One week later a letter from T. V. Soong, the Foreign Minister of the Republic of China, arrived at the Christman home in Fort Collins. “The record display made by the American Volunteer Group in aerial combat against the Japanese is one every American may be proud, “ Soong wrote. “Although this may be of small comfort to you, in view of your son’s sacrifice, perhaps it will help you to feel that he met death as I am sure he would have wanted to meet it—in quick and valiant action against an enemy not only of China, but also of his own country.”
In January 1942, the United States was still coming to grips with the brutal realities that war brings. Bert Christman’s death, and the manner in which it came—strafed while parachuting to safety--became notorious. The AP ran a feature with the Scorchy Smith artist of that day’s version of the final moments; Paramount pictures came to Fort Collins and made a newsreel feature called, “Minute Man Bert Christman”; Colorado War Bond advertisements were headlined by a photo of Christman and the words, “He gave his life, what will you give?” It is even said that a similar incident in the Howard Hawks film, “Air Force”, was inspired by his death.
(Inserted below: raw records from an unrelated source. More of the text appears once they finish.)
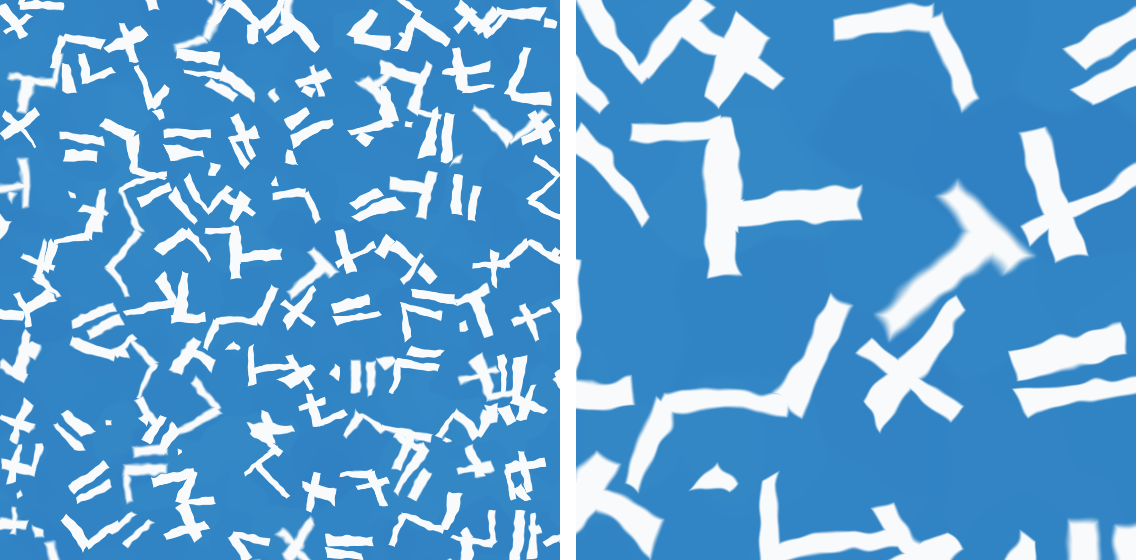
Left, the full canvas; right, a detail of the centre.
Give the GLSL for this pattern, as a three.js fragment shader.

```glsl
// Torn white paper strips scattered over a patchy blue ground.
// Each grid cell places one glyph of two or three tapered bars (cross, elbow,
// pair or tee) plus a scrap; noise warps the edges, soft Voronoi tints the blue.
varying vec2 vUv;

const vec3 DEEP_BLUE = vec3(0.185, 0.503, 0.764);
const vec3 LIGHT_BLUE = vec3(0.205, 0.538, 0.776);
const vec3 PAPER = vec3(0.973, 0.98, 0.984);
const float GLYPHS = 10.0;        // glyph cells across the canvas
const float PATCHES = 13.0;       // tint patches across the canvas
const float PATCH_EDGE = 40.0;    // crispness of patch borders
const vec2 HALF_LENGTH = vec2(0.27, 0.46);
const vec2 HALF_WIDTH = vec2(0.046, 0.105);
const vec2 EDGE_SOFTNESS = vec2(0.011, 0.045);
const float BEND = 0.09;          // slow wobble of the strips
const float TEAR = 0.045;         // fine roughness of the edges
const float THIRD_BAR_CHANCE = 0.3;
const float SCRAP_CHANCE = 0.4;
const float HALF_PI = 1.5708;

float hash(vec2 p) {
  return fract(sin(dot(p, vec2(127.1, 311.7))) * 43758.5453);
}

vec4 hash4(vec2 p) {
  return vec4(hash(p), hash(p + 19.7), hash(p + 41.3), hash(p + 73.9));
}

float noise(vec2 p) {
  vec2 i = floor(p);
  vec2 f = fract(p);
  f = f * f * (3.0 - 2.0 * f);
  return mix(mix(hash(i), hash(i + vec2(1.0, 0.0)), f.x),
             mix(hash(i + vec2(0.0, 1.0)), hash(i + vec2(1.0, 1.0)), f.x), f.y);
}

vec2 warp(vec2 p) {
  return vec2(noise(p), noise(p + 37.2)) - 0.5;
}

vec2 direction(float angle) {
  return vec2(cos(angle), sin(angle));
}

// Signed distance to a bar with slanted ends and a changing width.
float bar(vec2 p, vec2 middle, float angle, vec2 halfSize, float taper) {
  vec2 axis = direction(angle);
  p -= middle;
  p = vec2(dot(p, axis), dot(p, vec2(-axis.y, axis.x)));
  p.x += taper * p.y;
  float along = clamp(p.x / halfSize.x, -1.0, 1.0);
  vec2 q = abs(p) - vec2(halfSize.x, halfSize.y * (1.0 + taper * along));
  return length(max(q, 0.0)) + min(max(q.x, q.y), 0.0);
}

// Two or three bars joined in one of four ways.
float glyph(vec2 p, vec2 id) {
  vec4 shape = hash4(id + 3.1);
  vec4 joint = hash4(id + 107.3);
  vec4 extra = hash4(id + 211.9);
  vec2 axis = direction(shape.x * 4.0 * HALF_PI);
  p = vec2(dot(p, axis), dot(p, vec2(-axis.y, axis.x)));

  vec2 stem = vec2(mix(HALF_LENGTH.x, HALF_LENGTH.y, shape.y),
                   mix(HALF_WIDTH.x, HALF_WIDTH.y, shape.z));
  vec2 arm = vec2(mix(HALF_LENGTH.x, HALF_LENGTH.y, shape.w) * 0.92,
                  mix(HALF_WIDTH.x, HALF_WIDTH.y, extra.x));
  float lean = joint.z - 0.5;
  float turn = HALF_PI + lean * 0.4;
  vec2 middle = vec2((joint.x - 0.5) * stem.x, (joint.y - 0.5) * 0.25);   // cross
  if (joint.w > 0.8) {
    middle = vec2(middle.x, 0.0) + arm.x * direction(turn);               // tee
  } else if (joint.w > 0.58) {
    turn = lean * 0.25;
    middle = vec2(middle.x, mix(0.25, 0.34, joint.y));                    // pair
  } else if (joint.w > 0.28) {
    turn = HALF_PI + lean * 1.4;
    middle = vec2(stem.x, 0.0) + arm.x * direction(turn);                 // elbow
  }
  float d = bar(p, vec2(0.0), 0.0, stem, (extra.y - 0.5) * 0.9);
  d = min(d, bar(p, middle, turn, arm, (extra.z - 0.5) * 0.9));
  if (extra.w < THIRD_BAR_CHANCE) {
    float third = -HALF_PI + lean;
    vec2 start = vec2(-stem.x * 0.9, 0.0);
    d = min(d, bar(p, start + 0.28 * direction(third), third, vec2(0.28, 0.055), lean));
  }
  return d;
}

vec3 ground(vec2 uv) {
  vec2 p = uv * PATCHES + 0.5 * warp(uv * PATCHES * 2.0);
  vec2 cell = floor(p);
  vec2 sum = vec2(0.0);
  for (int y = -1; y <= 1; y++) {
    for (int x = -1; x <= 1; x++) {
      vec2 id = cell + vec2(float(x), float(y));
      vec4 r = hash4(id + 57.0);
      float weight = exp(-PATCH_EDGE * length(id + r.xy - p));
      sum += vec2(r.z, 1.0) * weight;
    }
  }
  float tone = mix(sum.x / sum.y, noise(uv * 5.0), 0.35);
  return mix(DEEP_BLUE, LIGHT_BLUE, tone);
}

void main() {
  vec2 p = vUv * GLYPHS;
  p += BEND * warp(p * 2.5) + TEAR * warp(p * 9.0);
  vec2 cell = floor(p);
  float cover = 0.0;
  for (int y = -1; y <= 1; y++) {
    for (int x = -1; x <= 1; x++) {
      vec2 id = cell + vec2(float(x), float(y));
      vec4 place = hash4(id);
      vec4 scrap = hash4(id + 331.0);
      float d = glyph(p - id - mix(vec2(0.2), vec2(0.8), place.xy), id);
      if (scrap.x < SCRAP_CHANCE) {
        vec2 size = vec2(0.04) + vec2(0.14, 0.07) * scrap.w;
        d = min(d, bar(p, id + scrap.yz, place.w * 6.0, size, place.z - 0.5));
      }
      float soft = mix(EDGE_SOFTNESS.x, EDGE_SOFTNESS.y, pow(place.z, 5.0));
      cover = max(cover, 1.0 - smoothstep(-soft, soft, d));
    }
  }
  gl_FragColor = vec4(mix(ground(vUv), PAPER, cover), 1.0);
}
```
A beautiful portrait of Bert arrived one day in his mother’s mail. It was a token of respect from famed artist Noel Sickles and it hangs proudly today in his sister Joann’s home.
In 1943 the Fort Collins airfield was officially dedicated as “Christman Field.” [Christman Field was evidently closed a year or two ago to make way for expansion by its owner, the University of Colorado. -- Dan Ford]
Decades later, Ed Rector grew frustrated as he returned to his friend’s burial place in Burma. “I knew it was the spot,” Rector recalled. “I couldn’t forget where it was, but there was no marker there. I couldn’t figure it out.”
After the war Christman’s body had been moved to an English cemetery in Calcutta, India, where it was placed in an above ground vault. When his mother learned of this, she reversed her original decision to leave his body in Burma, and requested that his remains were returned to Ft. Collins. On Saturday February 4, 1950 Allen Bert Christman was finally laid to rest with military ceremonies and a Chinese Air Force rank of Lt. Colonel, just down the street from where he grew up.
Bert’s mother never moved away from Fort Collins. She remained in the family home until she passed away in 1970. Friends and neighbors were often given samples of her once famous son’s art as gifts. His personal effects had been returned soon after his death, and they included his illustrated diary, Logan’s Log, and the revolver that had been broken as his body crashed to earth. Unchecked by his family, it had remained loaded for many years.
The Associated Press ceased publication of Scorchy Smith and its comic strip feature section in the early 1960s, and today Bert Christman’s artwork is nearly impossible to find. His Scorchy Smith work hasn’t been reprinted in any form since the 1940s. The last comic book reprint of his work came over 30 years ago, and to purchase originals at today’s collector’s prices would cost tens of thousands of dollars.
What would have become of Allen Bert Christman if he had survived January, 1942? Would he have returned home after The Flying Tigers were absorbed by the U.S. Air Corps to launch a popular new comic strip, and become wealthy like Milton Caniff? He certainly had the credentials at that point, both in combat and at the drawing board.
A more likely scenario would have found him following his two friends and seeing the hostilities through to the end. Sitting at a drawing board at that point wouldn’t have been true to character. Sticking your neck out, working hard, applying your talent and guts to the next challenge at hand was more his style.
Fate was cruel to Bert Christman, and sadly history has done its best to forget him.
© by Andrew Glaess